Note: e = estimate; f = forecast. World Bank forecasts are frequently updated based on new information and changing (global) circumstances. Consequently, projections presented here may differ from those contained in other Bank documents, even if basic assessments of countries’ prospects do not significantly differ at any given moment in time. The World Bank is currently not publishing economic output, income, or growth data for Turkmenistan owing to a lack of reliable data of adequate quality. Turkmenistan is excluded from cross-country macroeconomic aggregates.1.Data are based on GDP measured in average 2010-19 prices and market exchange rates, unless indicated otherwise. 2. GDP growth rate at constant prices is based on production approach.
Following a strong rebound in 2021, the global economy is entering a pronounced slowdown amid fresh threats from COVID-19 variants and a rise in inflation, debt, and income inequality that could endanger the recovery in emerging and developing economies, according to the World Bank’s latest Global Economic Prospects report. Global growth is expected to decelerate markedly from 5.5 percent in 2021 to 4.1 percent in 2022 and 3.2 percent in 2023 as pent-up demand dissipates and as fiscal and monetary support is unwound across the world.
At a time when governments in many developing economies lack the policy space to support activity if needed, new COVID-19 outbreaks, persistent supply-chain bottlenecks and inflationary pressures, and elevated financial vulnerabilities in large swaths of the world could increase the risk of a hard landing.
“The world economy is simultaneously facing COVID-19, inflation, and policy uncertainty, with government spending and monetary policies in uncharted territory. Rising inequality and security challenges are particularly harmful for developing countries,” said World Bank Group President David Malpass. “Putting more countries on a favorable growth path requires concerted international action and a comprehensive set of national policy responses.”

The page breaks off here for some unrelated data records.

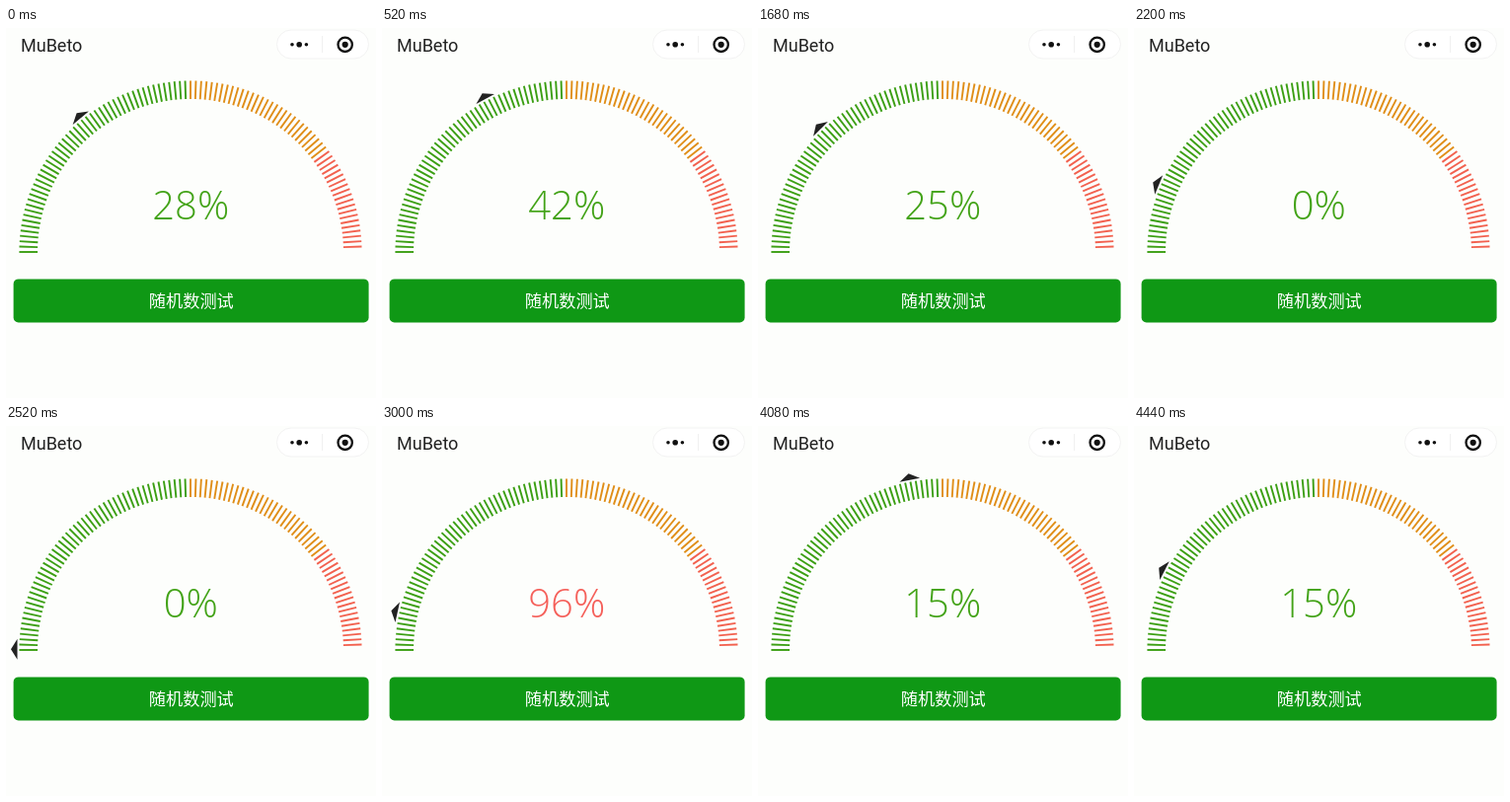
Animation, 375 px wide and 375 px high, one loop 4.52 s. Source, as an HTML page:

```html
<!DOCTYPE html>
<html lang="zh">
<head>
<meta charset="utf-8">
<title>Gauge</title>
<style>
  html, body { margin: 0; width: 100%; height: 100%; overflow: hidden; background: #fdfefc; }
  svg { display: block; width: 100%; height: 100%; }
  .title { font: 18px Roboto, Arial, sans-serif; fill: #222; }
  #value { font: 350 40px "Open Sans", sans-serif; text-anchor: middle; }
  #label { font: 17.2px "Noto Sans CJK SC", "Noto Sans CJK", sans-serif; text-anchor: middle; fill: #fff; }
</style>
</head>
<body>
<svg viewBox="0 0 375 375">
  <text class="title" x="15" y="23.6">MuBeto</text>

  <rect x="274.5" y="2" width="93" height="29" rx="14.5" fill="#fff" stroke="#f3f3f3"/>
  <path d="M320.5 8V25" stroke="#f0f0f0"/>
  <g fill="#111">
    <circle cx="290" cy="16.8" r="1.8"/>
    <circle cx="297.2" cy="16.8" r="2.8"/>
    <circle cx="304.4" cy="16.8" r="1.8"/>
    <circle cx="343.7" cy="16.8" r="3.1"/>
  </g>
  <circle cx="343.7" cy="16.8" r="7.2" fill="none" stroke="#111" stroke-width="2.3"/>

  <g id="ticks" stroke-width="1.9"></g>
  <path id="pointer" d="M11.5 215.7L5 226.2L11.5 236.7Z" fill="#222"/>
  <text id="value" x="187.2" y="194"></text>

  <rect id="button" x="7.6" y="254.4" width="360" height="44" rx="5"/>
  <text id="label" x="187.8" y="283"> 随机数测试</text>
</svg>
<script>
const LOOP = 4520, SWEEP = 430, CX = 187, CY = 227;
const START = 28;
// Each tap: press time, time the pointer sets off, new value
const taps = [
  [240, 405, 42],
  [1040, 1225, 25],
  [1920, 2075, 0],
  [2800, 2965, 96],
  [3760, 3920, 15]
];
const $ = id => document.getElementById(id);
const zone = (v, colors) => colors[v < 50 ? 0 : v < 80 ? 1 : 2];
const turn = v => `rotate(${v * 1.8} ${CX} ${CY})`;

for (let i = 0; i < 100; i++) {
  const line = document.createElementNS("http://www.w3.org/2000/svg", "path");
  line.setAttribute("d", `M13.4 ${CY}H32`);
  line.setAttribute("transform", turn(i));
  line.setAttribute("stroke", zone(i, ["#3c9f14", "#e08e18", "#f2614f"]));
  $("ticks").append(line);
}

// cubic-bezier(.25, .1, .25, 1)
function ease(x) {
  if (x <= 0) return 0;
  if (x >= 1) return 1;
  const curve = (s, a, b) => 3 * s * (1 - s) * ((1 - s) * a + s * b) + s ** 3;
  let lo = 0, hi = 1;
  for (let i = 0; i < 24; i++) {
    const mid = (lo + hi) / 2;
    if (curve(mid, .25, .25) < x) lo = mid; else hi = mid;
  }
  return curve(lo, .1, 1);
}

function draw(now) {
  const t = now % LOOP;
  let value = START, angle = START, pressed = false;
  for (const [press, go, next] of taps) {
    angle += (next - angle) * ease((t - go) / SWEEP);
    if (t >= press + 40) value = next;
    if (t >= press && t < press + 80) pressed = true;
  }
  $("pointer").setAttribute("transform", turn(angle));
  $("value").textContent = value + "%";
  $("value").setAttribute("fill", zone(value, ["#43a318", "#e08e18", "#f5605a"]));
  $("button").setAttribute("fill", pressed ? "#09860c" : "#0f9815");
  $("label").setAttribute("fill-opacity", pressed ? .6 : 1);
  requestAnimationFrame(draw);
}
draw(performance.now());
</script>
</body>
</html>
```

The slowdown will coincide with a widening divergence in growth rates between advanced economies and emerging and developing economies. Growth in advanced economies is expected to decline from 5 percent in 2021 to 3.8 percent in 2022 and 2.3 percent in 2023—a pace that, while moderating, will be sufficient to restore output and investment to their pre-pandemic trend in these economies. In emerging and developing economies, however, growth is expected to drop from 6.3 percent in 2021 to 4.6 percent in 2022 and 4.4 percent in 2023. By 2023, all advanced economies will have achieved a full output recovery; yet output in emerging and developing economies will remain 4 percent below its pre-pandemic trend. For many vulnerable economies, the setback is even larger: output of fragile and conflict-affected economies will be 7.5 percent below its pre-pandemic trend, and output of small island states will be 8.5 percent below.
Output in Europe and Central Asia (ECA) is estimated to have expanded by 5.8 percent in 2021, reflecting a rebound in domestic demand and positive spillovers from firming activity in the euro area. Growth is forecast to slow to 3 percent in 2022, as domestic demand stabilizes, and 2.9 percent in 2023, as external demand plateaus and commodity prices soften. The near-term outlook is weaker than previously projected, owing to recurrent COVID-19 flareups, a faster-than-expected withdrawal of macroeconomic policy support, and sharp increases in policy uncertainty and geopolitical tensions. The pace of growth over the forecast horizon will leave output slightly lower than its pre-pandemic trend by 2023, and the catch-up of per capita income growth with advanced economies will be slower during 2021-23 than in the decade before the pandemic. Key risks to the regional outlook include a further resurgence of the pandemic, financial stress, less supportive external conditions than expected, and an additional rise in policy uncertainty or escalation in geopolitical tensions.